Social Security disability insurance has a very strict definition of disability — you must meet the requirements for total disability (as opposed to a partial or an occupational disability). According to the SSA, more than 70% of all disability claims were denied in 2017, and that number has only been increasing over the last several years  . Even if you do qualify, it can take nearly two years before you start receiving benefits.
Social Security disability insurance also doesn’t offer enough coverage for most people — the average monthly SSDI payment is $1,154.07  . If your total income is more than $25,000 for the year, you will also have to pay taxes on your benefits. The taxes owed increase depending on your income level  .
Overall, Social Security disability insurance is only a safe bet if you can’t afford long-term disability insurance.
Some states offer their own disability insurance programs, called temporary disability insurance (TDI). These short-term programs are only available through the state, and they’re available in addition to the types of disability insurance explained earlier.

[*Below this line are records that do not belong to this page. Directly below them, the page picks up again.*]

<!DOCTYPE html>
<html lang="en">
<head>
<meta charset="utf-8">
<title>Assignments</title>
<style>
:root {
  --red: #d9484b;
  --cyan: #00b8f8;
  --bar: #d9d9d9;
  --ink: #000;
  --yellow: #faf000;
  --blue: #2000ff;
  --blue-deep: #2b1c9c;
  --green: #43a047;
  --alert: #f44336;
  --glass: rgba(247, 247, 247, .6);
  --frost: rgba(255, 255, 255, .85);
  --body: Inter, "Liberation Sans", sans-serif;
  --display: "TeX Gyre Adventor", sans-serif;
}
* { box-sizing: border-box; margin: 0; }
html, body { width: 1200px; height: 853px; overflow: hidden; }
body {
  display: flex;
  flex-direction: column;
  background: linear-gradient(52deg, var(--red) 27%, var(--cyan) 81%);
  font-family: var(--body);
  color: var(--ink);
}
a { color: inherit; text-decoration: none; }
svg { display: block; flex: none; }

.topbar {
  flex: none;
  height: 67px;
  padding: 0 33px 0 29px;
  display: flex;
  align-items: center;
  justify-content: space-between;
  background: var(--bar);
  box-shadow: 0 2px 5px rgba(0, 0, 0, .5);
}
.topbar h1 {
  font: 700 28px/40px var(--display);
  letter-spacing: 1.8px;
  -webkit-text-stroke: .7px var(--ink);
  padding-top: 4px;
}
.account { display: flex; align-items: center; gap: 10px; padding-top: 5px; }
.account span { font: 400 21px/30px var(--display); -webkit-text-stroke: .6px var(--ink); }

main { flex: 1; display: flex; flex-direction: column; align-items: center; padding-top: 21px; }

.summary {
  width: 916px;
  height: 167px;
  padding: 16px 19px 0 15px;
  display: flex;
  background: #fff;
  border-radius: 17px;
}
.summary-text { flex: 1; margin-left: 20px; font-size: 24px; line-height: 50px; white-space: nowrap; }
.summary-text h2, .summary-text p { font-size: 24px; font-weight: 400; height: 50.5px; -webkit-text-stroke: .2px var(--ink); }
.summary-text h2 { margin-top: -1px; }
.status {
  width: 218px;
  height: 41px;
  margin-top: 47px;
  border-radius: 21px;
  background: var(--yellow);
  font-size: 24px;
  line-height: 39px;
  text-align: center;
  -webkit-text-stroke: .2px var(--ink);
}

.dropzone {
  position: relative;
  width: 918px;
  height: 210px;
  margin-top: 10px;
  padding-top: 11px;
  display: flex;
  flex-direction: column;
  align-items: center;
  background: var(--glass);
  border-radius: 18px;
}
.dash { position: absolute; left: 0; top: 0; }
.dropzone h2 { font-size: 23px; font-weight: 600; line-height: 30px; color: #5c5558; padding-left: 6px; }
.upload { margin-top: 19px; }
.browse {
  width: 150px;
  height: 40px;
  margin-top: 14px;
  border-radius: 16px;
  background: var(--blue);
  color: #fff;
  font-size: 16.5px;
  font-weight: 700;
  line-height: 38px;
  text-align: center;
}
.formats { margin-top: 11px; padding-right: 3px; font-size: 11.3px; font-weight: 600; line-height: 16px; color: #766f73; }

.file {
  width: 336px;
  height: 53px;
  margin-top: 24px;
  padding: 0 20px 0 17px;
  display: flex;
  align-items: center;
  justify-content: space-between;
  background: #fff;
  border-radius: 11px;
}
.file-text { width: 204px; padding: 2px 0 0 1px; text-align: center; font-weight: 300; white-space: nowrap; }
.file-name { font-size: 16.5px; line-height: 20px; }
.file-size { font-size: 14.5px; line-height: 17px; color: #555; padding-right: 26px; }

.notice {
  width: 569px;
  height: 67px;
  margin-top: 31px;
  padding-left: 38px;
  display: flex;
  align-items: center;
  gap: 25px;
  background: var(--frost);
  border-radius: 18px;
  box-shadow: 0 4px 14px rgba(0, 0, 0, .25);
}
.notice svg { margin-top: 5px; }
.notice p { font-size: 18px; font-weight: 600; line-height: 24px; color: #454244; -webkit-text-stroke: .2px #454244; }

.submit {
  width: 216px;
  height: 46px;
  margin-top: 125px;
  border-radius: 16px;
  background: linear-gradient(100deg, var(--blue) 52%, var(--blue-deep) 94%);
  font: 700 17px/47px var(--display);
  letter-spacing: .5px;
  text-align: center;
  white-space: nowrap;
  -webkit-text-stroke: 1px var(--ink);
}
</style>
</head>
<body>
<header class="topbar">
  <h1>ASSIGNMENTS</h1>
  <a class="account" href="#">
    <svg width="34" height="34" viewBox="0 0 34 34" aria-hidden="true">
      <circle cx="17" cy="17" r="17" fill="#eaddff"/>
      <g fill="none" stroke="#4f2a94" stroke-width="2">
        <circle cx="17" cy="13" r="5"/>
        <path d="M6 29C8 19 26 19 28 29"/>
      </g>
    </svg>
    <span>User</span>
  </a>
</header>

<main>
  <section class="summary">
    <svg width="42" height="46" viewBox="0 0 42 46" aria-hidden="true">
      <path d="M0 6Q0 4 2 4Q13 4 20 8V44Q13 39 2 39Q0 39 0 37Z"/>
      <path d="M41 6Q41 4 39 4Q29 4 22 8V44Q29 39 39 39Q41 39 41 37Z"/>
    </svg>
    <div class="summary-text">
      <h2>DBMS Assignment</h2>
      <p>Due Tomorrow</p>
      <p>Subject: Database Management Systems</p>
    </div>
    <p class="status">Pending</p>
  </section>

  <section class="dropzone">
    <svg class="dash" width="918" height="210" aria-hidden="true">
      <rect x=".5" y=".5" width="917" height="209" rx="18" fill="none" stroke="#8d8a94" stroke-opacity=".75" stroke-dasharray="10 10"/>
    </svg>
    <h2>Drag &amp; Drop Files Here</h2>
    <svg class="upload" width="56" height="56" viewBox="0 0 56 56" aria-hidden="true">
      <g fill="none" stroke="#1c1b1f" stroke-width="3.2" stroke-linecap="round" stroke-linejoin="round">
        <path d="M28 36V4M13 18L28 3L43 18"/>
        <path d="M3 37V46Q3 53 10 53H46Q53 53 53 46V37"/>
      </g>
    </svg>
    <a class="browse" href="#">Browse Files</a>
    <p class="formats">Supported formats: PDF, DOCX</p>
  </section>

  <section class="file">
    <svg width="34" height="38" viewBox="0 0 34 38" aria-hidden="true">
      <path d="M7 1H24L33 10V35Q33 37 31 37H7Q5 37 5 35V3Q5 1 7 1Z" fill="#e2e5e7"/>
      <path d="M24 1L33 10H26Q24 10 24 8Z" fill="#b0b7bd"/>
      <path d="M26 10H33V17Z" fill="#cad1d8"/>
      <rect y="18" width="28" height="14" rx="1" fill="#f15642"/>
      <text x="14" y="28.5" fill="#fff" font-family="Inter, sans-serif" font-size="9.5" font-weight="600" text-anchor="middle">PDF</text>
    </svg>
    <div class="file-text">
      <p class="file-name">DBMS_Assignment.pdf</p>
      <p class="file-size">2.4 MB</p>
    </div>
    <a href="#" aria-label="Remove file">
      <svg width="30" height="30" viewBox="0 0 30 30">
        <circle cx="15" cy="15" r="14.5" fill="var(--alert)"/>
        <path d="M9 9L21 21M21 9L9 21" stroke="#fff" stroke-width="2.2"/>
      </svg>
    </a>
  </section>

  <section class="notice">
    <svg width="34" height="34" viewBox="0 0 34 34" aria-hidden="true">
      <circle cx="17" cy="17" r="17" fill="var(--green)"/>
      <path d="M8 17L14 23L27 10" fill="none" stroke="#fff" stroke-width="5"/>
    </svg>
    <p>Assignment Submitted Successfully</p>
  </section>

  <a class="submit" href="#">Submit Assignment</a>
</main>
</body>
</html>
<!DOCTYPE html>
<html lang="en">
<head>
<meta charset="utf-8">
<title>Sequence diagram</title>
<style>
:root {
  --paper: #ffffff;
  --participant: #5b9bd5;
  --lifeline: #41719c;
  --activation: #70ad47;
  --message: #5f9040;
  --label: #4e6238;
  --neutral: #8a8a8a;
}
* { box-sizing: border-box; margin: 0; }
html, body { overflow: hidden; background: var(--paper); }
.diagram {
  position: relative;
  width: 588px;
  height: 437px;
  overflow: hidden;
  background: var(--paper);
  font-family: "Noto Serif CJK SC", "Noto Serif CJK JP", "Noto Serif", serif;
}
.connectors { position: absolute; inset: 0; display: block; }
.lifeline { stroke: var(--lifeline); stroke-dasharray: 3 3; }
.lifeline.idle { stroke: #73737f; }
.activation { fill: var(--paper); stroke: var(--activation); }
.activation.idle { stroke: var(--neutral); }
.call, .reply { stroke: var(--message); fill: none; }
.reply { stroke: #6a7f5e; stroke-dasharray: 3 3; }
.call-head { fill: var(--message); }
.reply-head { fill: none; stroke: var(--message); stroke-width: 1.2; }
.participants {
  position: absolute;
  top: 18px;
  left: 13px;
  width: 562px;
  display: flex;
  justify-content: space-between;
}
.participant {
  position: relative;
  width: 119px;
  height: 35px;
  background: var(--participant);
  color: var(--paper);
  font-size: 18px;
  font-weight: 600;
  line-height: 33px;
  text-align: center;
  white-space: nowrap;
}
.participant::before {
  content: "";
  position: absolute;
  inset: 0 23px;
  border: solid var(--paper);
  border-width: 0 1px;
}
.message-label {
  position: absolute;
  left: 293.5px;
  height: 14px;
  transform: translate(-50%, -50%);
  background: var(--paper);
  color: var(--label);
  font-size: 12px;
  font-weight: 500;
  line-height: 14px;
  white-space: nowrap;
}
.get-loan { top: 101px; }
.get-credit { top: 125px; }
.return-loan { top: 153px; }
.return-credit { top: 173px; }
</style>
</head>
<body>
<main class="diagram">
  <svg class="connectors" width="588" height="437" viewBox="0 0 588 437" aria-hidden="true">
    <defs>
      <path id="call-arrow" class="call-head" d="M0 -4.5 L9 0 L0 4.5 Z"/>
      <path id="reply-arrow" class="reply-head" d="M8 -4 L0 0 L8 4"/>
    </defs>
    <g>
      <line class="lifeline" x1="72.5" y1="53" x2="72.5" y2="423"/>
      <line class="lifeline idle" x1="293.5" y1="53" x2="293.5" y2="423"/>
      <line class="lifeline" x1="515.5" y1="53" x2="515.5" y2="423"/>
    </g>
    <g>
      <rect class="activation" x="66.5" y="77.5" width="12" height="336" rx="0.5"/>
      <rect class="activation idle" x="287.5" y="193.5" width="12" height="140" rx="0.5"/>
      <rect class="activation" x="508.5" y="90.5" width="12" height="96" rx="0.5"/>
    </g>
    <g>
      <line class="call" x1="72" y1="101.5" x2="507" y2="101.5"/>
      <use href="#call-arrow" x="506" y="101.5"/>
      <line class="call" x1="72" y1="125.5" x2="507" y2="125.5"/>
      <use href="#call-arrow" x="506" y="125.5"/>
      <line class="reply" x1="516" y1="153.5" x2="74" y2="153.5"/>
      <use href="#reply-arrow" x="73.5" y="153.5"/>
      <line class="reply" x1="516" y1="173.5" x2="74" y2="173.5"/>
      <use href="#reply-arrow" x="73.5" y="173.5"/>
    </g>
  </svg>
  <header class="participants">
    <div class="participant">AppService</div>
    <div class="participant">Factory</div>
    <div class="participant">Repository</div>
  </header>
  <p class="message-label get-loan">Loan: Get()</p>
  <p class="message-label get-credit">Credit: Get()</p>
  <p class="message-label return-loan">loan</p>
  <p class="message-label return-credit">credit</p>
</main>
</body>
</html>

Five states currently offer temporary disability benefits:
Puerto Rico also offers TDI.
Even if you have a short-term policy through your employer, pairing it with a private long-term disability policy will offer the most comprehensive financial protection.
A 20-year-old worker has a 1 in 4 chance of becoming disabled, for at least one year, by the time they reach retirement age.  Illness is a more common cause of disability than injury, and illnesses aren’t limited to people with labor-intensive jobs. Losing your income for months — in addition to possible medical bills — is more than most Americans can handle without going into debt.
Because of how difficult it is to qualify for Social Security disability insurance, everyone should consider getting disability insurance if they can afford it. In particular, higher-income earners often have a higher standard of living and their lifestyles would be greatly impacted if they lost income for just a couple of months.
If you become ill or injured and cannot work, a disability insurance policy will pay you a portion of your pre-tax earnings until you can return to work.
Most disability insurance covers total disability and rehabilitation, though what is actually covered will depend on your policy. Some policies also cover partial disability and presumptive disability. Accidental injuries and illnesses are covered by disability insurance.
Anyone who would not be able to maintain their lifestyle if a disability prohibited them from working should get coverage. Those with outstanding debts and financial dependents are also good candidates for private disability insurance.